- 2021;24;E555-E563Quadratus Lumborum Block is an Effective Postoperative Analgesic Technique in Pediatric Patients Undergoing Lower Abdominal Surgery: A Meta-Analysis
Wen-li Zhao, MD, Shao-dong Li, MD, Bei Wu, MD, and Zhen-Feng Zhou, MD.
BACKGROUND: Quadratus lumborum (QL) block has shown promising analgesic efficacy in the adult population in previous meta-analyses. However, the response of the pediatric group to pain stimulation is stronger than that in the adult population, and the management of pediatric pain is constrained by limited available analgesia agents. All data analyzed during this study are collected from published articles.
OBJECTIVE: The purpose of our systematic review was to evaluate whether QL block is also an effective postoperative analgesic technique, compared to other analgesic skills in pediatric patients undergoing lower abdominal surgery.
STUDY DESIGN: A meta-analysis.
METHODS: We identified randomized controlled trials (RCTs) from PubMed, Embase, the Cochrane Library, Web of Science, and Science Direct to compare QL block with other analgesic methods for relief of postoperative pain in pediatric patients undergoing lower abdominal surgeries under general anesthesia. The primary outcome was the rate of postoperative rescue analgesia; secondary outcomes include: pain scores at 30 minutes and 1, 2, 4, 6, 12, and 24 hours postoperatively, patient satisfaction, and block related complications.

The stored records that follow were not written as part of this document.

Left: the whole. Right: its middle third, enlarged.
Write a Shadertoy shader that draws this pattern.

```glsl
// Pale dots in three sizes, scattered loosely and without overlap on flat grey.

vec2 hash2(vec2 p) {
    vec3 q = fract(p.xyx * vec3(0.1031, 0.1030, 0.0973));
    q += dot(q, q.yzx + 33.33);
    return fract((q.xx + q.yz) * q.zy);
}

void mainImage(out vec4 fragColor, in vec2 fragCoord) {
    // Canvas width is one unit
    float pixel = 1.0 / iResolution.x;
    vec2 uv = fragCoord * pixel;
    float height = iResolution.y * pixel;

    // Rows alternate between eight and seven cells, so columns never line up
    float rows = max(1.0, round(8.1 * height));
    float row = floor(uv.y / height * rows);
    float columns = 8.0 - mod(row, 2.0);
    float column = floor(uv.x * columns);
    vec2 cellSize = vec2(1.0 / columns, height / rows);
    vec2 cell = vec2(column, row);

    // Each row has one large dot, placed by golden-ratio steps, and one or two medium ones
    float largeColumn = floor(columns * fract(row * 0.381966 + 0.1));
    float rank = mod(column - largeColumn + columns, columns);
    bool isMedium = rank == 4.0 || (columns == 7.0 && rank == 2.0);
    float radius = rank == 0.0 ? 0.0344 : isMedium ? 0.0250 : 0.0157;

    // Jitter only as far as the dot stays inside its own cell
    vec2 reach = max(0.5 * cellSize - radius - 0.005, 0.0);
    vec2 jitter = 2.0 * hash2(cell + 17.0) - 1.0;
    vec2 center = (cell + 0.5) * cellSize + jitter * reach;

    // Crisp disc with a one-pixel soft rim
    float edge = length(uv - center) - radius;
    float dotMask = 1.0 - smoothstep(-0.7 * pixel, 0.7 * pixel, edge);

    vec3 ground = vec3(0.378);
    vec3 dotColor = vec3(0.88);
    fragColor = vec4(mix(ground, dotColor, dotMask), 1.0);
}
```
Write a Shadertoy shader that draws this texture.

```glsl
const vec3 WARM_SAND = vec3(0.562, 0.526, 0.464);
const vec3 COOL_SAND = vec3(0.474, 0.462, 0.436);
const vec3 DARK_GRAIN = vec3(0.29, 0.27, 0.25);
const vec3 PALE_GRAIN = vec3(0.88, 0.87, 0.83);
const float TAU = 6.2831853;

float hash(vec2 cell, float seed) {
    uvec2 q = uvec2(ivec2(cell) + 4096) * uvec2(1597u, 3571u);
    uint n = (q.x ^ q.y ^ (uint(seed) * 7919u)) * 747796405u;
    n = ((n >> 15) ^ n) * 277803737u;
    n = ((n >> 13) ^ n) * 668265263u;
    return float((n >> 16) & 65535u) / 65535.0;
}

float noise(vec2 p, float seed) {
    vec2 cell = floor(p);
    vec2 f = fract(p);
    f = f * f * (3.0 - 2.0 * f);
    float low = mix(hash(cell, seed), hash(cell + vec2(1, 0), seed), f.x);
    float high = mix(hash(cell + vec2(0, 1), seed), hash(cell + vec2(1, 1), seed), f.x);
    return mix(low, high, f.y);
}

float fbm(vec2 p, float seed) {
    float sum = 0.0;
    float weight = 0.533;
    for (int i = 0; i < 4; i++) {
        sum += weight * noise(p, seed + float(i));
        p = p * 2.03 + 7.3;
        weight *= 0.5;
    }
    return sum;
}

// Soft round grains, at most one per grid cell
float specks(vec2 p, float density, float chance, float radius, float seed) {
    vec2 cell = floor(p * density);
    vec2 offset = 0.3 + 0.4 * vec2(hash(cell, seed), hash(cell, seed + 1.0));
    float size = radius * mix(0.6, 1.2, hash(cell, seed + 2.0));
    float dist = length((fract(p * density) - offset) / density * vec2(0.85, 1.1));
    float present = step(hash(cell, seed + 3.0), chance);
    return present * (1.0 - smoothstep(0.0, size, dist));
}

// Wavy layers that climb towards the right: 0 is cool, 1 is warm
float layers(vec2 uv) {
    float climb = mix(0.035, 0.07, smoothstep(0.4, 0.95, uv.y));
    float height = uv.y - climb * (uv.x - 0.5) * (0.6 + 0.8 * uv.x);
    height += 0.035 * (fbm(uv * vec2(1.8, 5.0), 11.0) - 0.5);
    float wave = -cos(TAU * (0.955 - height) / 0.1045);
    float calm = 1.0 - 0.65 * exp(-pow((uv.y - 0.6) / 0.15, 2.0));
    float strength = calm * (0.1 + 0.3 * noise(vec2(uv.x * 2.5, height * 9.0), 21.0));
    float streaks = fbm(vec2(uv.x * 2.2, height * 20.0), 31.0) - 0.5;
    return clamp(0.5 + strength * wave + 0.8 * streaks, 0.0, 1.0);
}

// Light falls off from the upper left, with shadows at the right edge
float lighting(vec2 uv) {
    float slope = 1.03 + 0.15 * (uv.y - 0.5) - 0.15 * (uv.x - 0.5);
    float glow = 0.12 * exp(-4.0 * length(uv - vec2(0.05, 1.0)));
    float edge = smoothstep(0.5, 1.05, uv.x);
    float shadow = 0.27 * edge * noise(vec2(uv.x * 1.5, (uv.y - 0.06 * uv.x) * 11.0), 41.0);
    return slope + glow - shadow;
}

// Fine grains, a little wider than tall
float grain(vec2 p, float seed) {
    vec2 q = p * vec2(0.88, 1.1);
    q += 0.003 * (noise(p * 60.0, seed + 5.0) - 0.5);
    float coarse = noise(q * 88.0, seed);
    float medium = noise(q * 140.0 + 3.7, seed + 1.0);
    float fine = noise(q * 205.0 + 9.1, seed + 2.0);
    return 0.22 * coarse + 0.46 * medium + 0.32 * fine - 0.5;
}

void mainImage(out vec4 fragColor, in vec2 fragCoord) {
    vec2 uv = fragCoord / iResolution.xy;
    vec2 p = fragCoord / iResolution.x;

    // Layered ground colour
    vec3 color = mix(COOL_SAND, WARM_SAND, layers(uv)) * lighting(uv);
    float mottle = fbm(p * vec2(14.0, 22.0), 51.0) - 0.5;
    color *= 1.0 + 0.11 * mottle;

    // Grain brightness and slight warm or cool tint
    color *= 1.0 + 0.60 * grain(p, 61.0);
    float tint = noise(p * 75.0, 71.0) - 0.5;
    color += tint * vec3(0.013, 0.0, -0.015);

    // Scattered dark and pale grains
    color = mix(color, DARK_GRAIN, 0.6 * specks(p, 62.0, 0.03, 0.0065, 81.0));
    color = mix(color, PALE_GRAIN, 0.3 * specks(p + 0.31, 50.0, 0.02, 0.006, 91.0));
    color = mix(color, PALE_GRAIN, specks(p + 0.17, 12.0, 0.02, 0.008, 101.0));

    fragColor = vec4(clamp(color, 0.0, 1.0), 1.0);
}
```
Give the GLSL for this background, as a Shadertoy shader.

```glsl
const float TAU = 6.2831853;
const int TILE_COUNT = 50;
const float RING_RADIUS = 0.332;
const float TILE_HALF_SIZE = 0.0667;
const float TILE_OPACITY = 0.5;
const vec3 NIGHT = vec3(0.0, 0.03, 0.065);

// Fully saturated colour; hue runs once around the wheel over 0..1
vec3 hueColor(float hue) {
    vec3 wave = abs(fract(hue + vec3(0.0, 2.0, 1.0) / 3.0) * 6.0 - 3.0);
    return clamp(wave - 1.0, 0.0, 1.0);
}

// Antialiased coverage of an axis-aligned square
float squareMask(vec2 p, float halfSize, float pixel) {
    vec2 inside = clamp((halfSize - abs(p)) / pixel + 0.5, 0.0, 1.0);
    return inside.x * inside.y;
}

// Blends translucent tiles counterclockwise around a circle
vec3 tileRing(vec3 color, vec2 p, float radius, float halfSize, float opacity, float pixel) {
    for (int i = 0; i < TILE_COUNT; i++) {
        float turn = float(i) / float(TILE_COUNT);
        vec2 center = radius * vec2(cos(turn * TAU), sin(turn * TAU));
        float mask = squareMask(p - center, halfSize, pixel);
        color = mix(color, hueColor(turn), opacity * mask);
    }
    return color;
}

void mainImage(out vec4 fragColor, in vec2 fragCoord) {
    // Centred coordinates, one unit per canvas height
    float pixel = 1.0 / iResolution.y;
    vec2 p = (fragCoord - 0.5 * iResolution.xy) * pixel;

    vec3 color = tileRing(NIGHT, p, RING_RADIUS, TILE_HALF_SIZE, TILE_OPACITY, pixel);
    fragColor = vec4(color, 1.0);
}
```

RESULTS: A total of 7 studies with 346 patients were included. QL block showed a significant reduction in the rate of postoperative rescue analgesia in the first 24 hours (RR = 0.41; 95% CI = 0.28 to 0.59; P < 0.001) compared to other analgesic techniques, without significant heterogeneity among the articles (I2 = 49%, P = 0.08). Compared with other analgesic methods, QL block significantly reduced the pain scores at 2 hours (Std.MD = -0.76; 95% CI = -1.16 to -0.35; P < 0.001) (I2 < 0.001%, P = 0.41), 4 hours (Std.MD = -0.34; 95% CI = -0.67 to -0.01; P = 0.04) (I2 < 0.001%, P = 0.53) and 12 hours postoperatively (Std.MD = -0.95; 95% CI = -1.44 to -0.47; P < 0.001) (I2 = 27%, P = 0.24). No significant differences were found between techniques at 30 minutes and 1, 6, or 24 hours postoperatively (P > 0.05). There was no statistically significant change in patient satisfaction (Std.MD = 0.49; 95% CI = -0.32 to 1.29; P = 0.24) or side effects (RD = -0.02; 95% CI = -0.06 to 0.02; P = 0.31) with QL block.
LIMITATIONS: The major limitation of this meta-analysis is the relatively few RCTs and limited results included. Similarly, the differences in block approaches among the control groups (TAP, ESP, caudal block, opioid-based analgesia), drug types and concentrations, and multimodal analgesia programs led to considerable heterogeneity. Furthermore, some relevant outcomes were not investigated.
CONCLUSION: Our systematic review and meta-analysis suggests QL block use for the pediatric population undergoing lower abdominal surgery, based on the current limited research evidence, as this method was an effective postoperative analgesic technique.
KEY WORDS: Pediatric surgery, postoperative pain, quadratus lumborum block, side effects